    I think this is highly non proportional value. It actually makes sense in high performing code to add Sleep(1) in order to avoid hundreds of Gen0 collections to incur.  I could live with Sleep(1) performance hit where saving % in GC time spent.

    Am I missing something?

    Thanks!


    Martin Kulov
    www.kulov.net

    Microsoft Regional Director
    VS ALM MVP, MCT, MCSD, MCPD, INETA Speaker
    Thursday, November 24, 2011 9:12 AM
  • If using Sleep(1) is not satisfactory enough, I think you can force to call GC.collect(0). But I think also there will be performance hit. You can try it.

    For example:

    int count=0;

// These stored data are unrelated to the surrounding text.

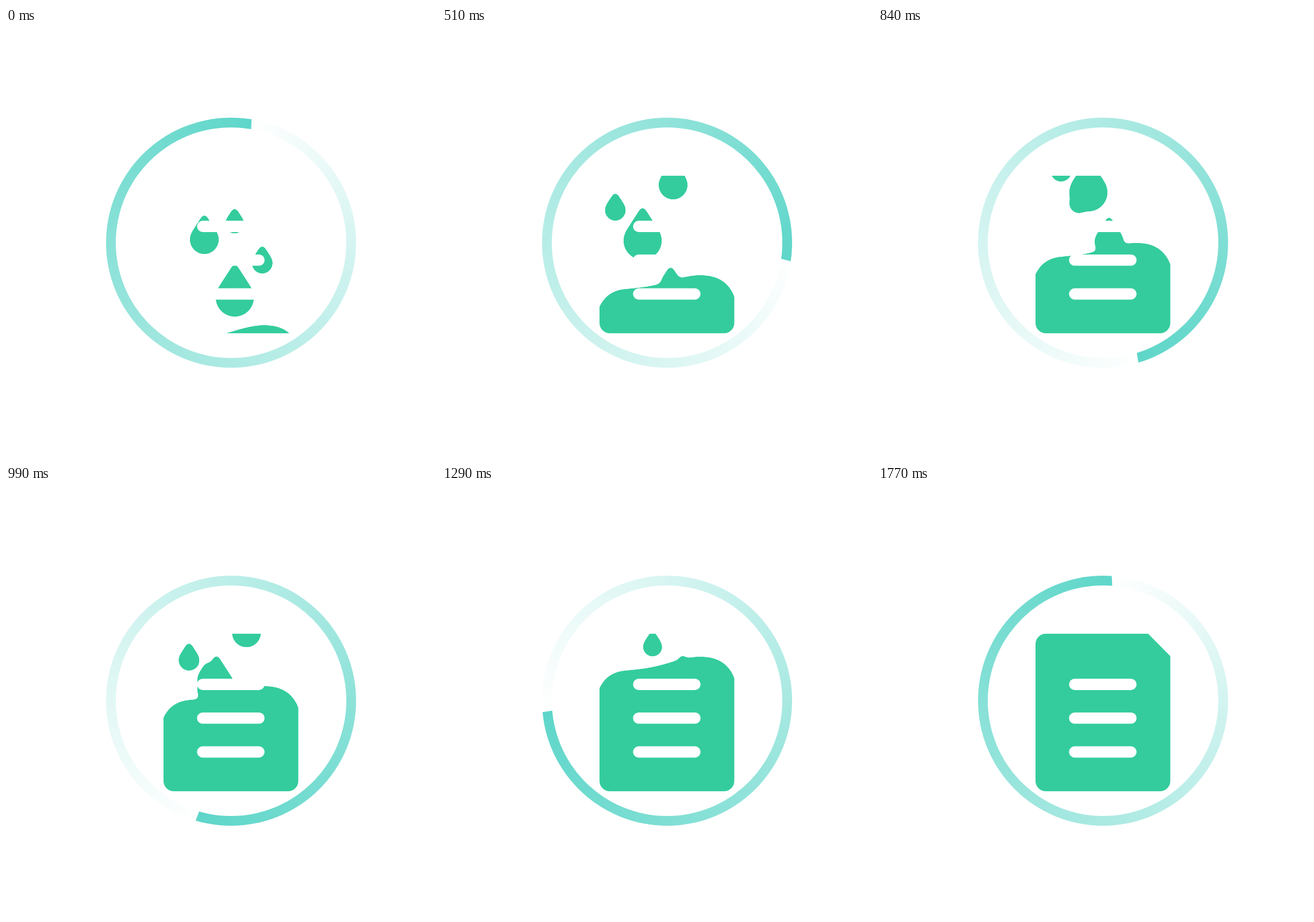
Animation, 748 px wide and 748 px high, one loop 1800 ms. Source, as an HTML page without scripts:

```html
<!DOCTYPE html>
<html lang="en">
<head>
<meta charset="utf-8">
<title>Filling document loader</title>
<style>
  html, body {
    margin: 0;
    width: 100%;
    height: 100%;
    overflow: hidden;
    background: #fff;
  }
  .sweep, .wave, .drop {
    animation: 1800ms steps(60) -2ms infinite;
  }

  .ring {
    position: absolute;
    left: 174px;
    top: 156.3px;
    width: 435px;
    height: 435px;
    border-radius: 50%;
    overflow: hidden;
  }
  .ring::after {
    content: "";
    position: absolute;
    inset: 17px;
    border-radius: 50%;
    background: #fff;
  }
  /* the sweep turns around a point beside the ring's centre */
  .sweep {
    position: absolute;
    left: -17.5px;
    top: -61.8px;
    width: 520px;
    height: 520px;
    border-radius: 50%;
    background: conic-gradient(#5ed6c900, #5ed6c9);
    animation-name: turn;
  }
  @keyframes turn {
    from { transform: rotate(3deg); }
    to { transform: rotate(363deg); }
  }

  svg {
    position: absolute;
    left: 0;
    top: 0;
  }
  .wave { animation-name: rise; }
  @keyframes rise {
    from { transform: translateY(517px); }
    to { transform: translateY(210px); }
  }

  /* --x, --y: centre at the start; --v: px per second; --r: radius */
  .drop { animation-name: fall; }
  .big { --r: 33.5; }
  .mid { --r: 25.5; }
  .small { --r: 18.5; }
  .tiny { --r: 17; --v: 200; }
  @keyframes fall {
    from {
      transform: translate(calc(var(--x) * 1px), calc(var(--y) * 1px)) scale(var(--r));
    }
    to {
      transform: translate(calc(var(--x) * 1px), calc((var(--y) + var(--v) * 1.8) * 1px)) scale(var(--r));
    }
  }
</style>
</head>
<body>
<div class="ring"><div class="sweep"></div></div>

<svg width="748" height="748" viewBox="0 0 748 748">
  <defs>
    <clipPath id="doc">
      <path d="M292 257H470L508.5 296V513a18 18 0 0 1-18 18H292a18 18 0 0 1-18-18V275a18 18 0 0 1 18-18z"/>
    </clipPath>
    <filter id="goo" filterUnits="userSpaceOnUse" x="240" y="200" width="300" height="380" color-interpolation-filters="sRGB">
      <feGaussianBlur stdDeviation="5"/>
      <feColorMatrix values="0 0 0 0 .204  0 0 0 0 .8  0 0 0 0 .616  0 0 0 20 -9.5"/>
    </filter>
    <path id="tear" d="M0-1.84L.84-.543A1 1 0 1 1-.84-.543z"/>
    <rect id="bar" x="332.3" width="117.5" height="19.6" rx="9.8"/>
  </defs>

  <g clip-path="url(#doc)">
    <g filter="url(#goo)">
      <path class="wave" d="M266 85C271 46 288 26 320 24C350 21 365 20 400 9C425 2 435 0 450 0C488 0 509 20 514 60V400H266z"/>

      <g class="drop big" style="--x:398;--y:469;--v:400"><use href="#tear"/></g>
      <g class="drop big" style="--x:349;--y:142;--v:447"><use href="#tear"/></g>
      <g class="drop big" style="--x:366;--y:-89.5;--v:447"><use href="#tear"/></g>

      <g class="drop mid" style="--x:345;--y:368;--v:308"><use href="#tear"/></g>
      <g class="drop mid" style="--x:402;--y:120;--v:300"><use href="#tear"/></g>
      <g class="drop mid" style="--x:418.3;--y:-17;--v:275"><use href="#tear"/></g>

      <g class="drop small" style="--x:445.7;--y:409;--v:315"><use href="#tear"/></g>
      <g class="drop small" style="--x:301.5;--y:133.4;--v:360"><use href="#tear"/></g>
      <g class="drop small" style="--x:318.3;--y:-53.4;--v:360"><use href="#tear"/></g>

      <g class="drop tiny" style="--x:397.7;--y:341"><use href="#tear"/></g>
      <g class="drop tiny" style="--x:349.5;--y:137.5"><use href="#tear"/></g>
      <g class="drop tiny" style="--x:366.3;--y:22"><use href="#tear"/></g>
    </g>
    <g fill="#fff">
      <use href="#bar" y="335.3"/>
      <use href="#bar" y="394"/>
      <use href="#bar" y="452.8"/>
    </g>
  </g>
</svg>
</body>
</html>
```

     do

    {
    	count++;
          string url = String.Format("{0}", "some text");
          // Thread.Sleep(10);
    	if(count%20==0)
    	GC.Collect(0);
    }
    while (true);
    

     


    Paul Zhou [MSFT]
    MSDN Community Support | Feedback to us
    Monday, November 28, 2011 5:30 AM
  • Hi Paul,

    My problem is not how to make GC work faster or to try to workaround when it is invoked.

     

    My question is WHY adding Thread.Sleep(1) has such huge impact over the performance of GC collections being generated?

     

    Thank you!


    Martin Kulov
    www.kulov.net

    Microsoft Regional Director
    VS ALM MVP, MCT, MCSD, MCPD, INETA Speaker
    Monday, November 28, 2011 11:45 AM
  • Let me put my opinion. In my i3 machine, I ran the while loop without Sleep. The results are (Apprx)

    Number of Strings created per second: 3000000 (3 Million)
    Number of Gen0 collection per second: 100 (so Gen0 occurs when there are more than 30000 objects in memory)

    Then I added Sleep(1). Te Appx results are

    Number of Strings created per second: 300
    Number of Gen0 collection per second: 0.1 (I calculated it as (100*300)/3000000).

    With this result, when Sleep(1) is there, only 300 objects are created per second and there is enough memory on heap and GC is happy. After 10 seconds, the number of objects in memory is 30000 and GC will see that there is no enough memory and hence Gen0 will occur. Since all 30K objects are candidates for garbage collection, all will be collected. Result is zero objects on heap. So, again for 10 seconds GC will keep quite. It means, Gen0 collection rate decreased from 100 per second to 0.1 per second.


    Please mark this post as answer if it solved your problem. Happy Programming!
    • Proposed as answer by Paul Zhou Tuesday, December 6, 2011 9:03 AM
    • Marked as answer by Paul Zhou Tuesday, December 6, 2011 9:07 AM
    Monday, November 28, 2011 12:19 PM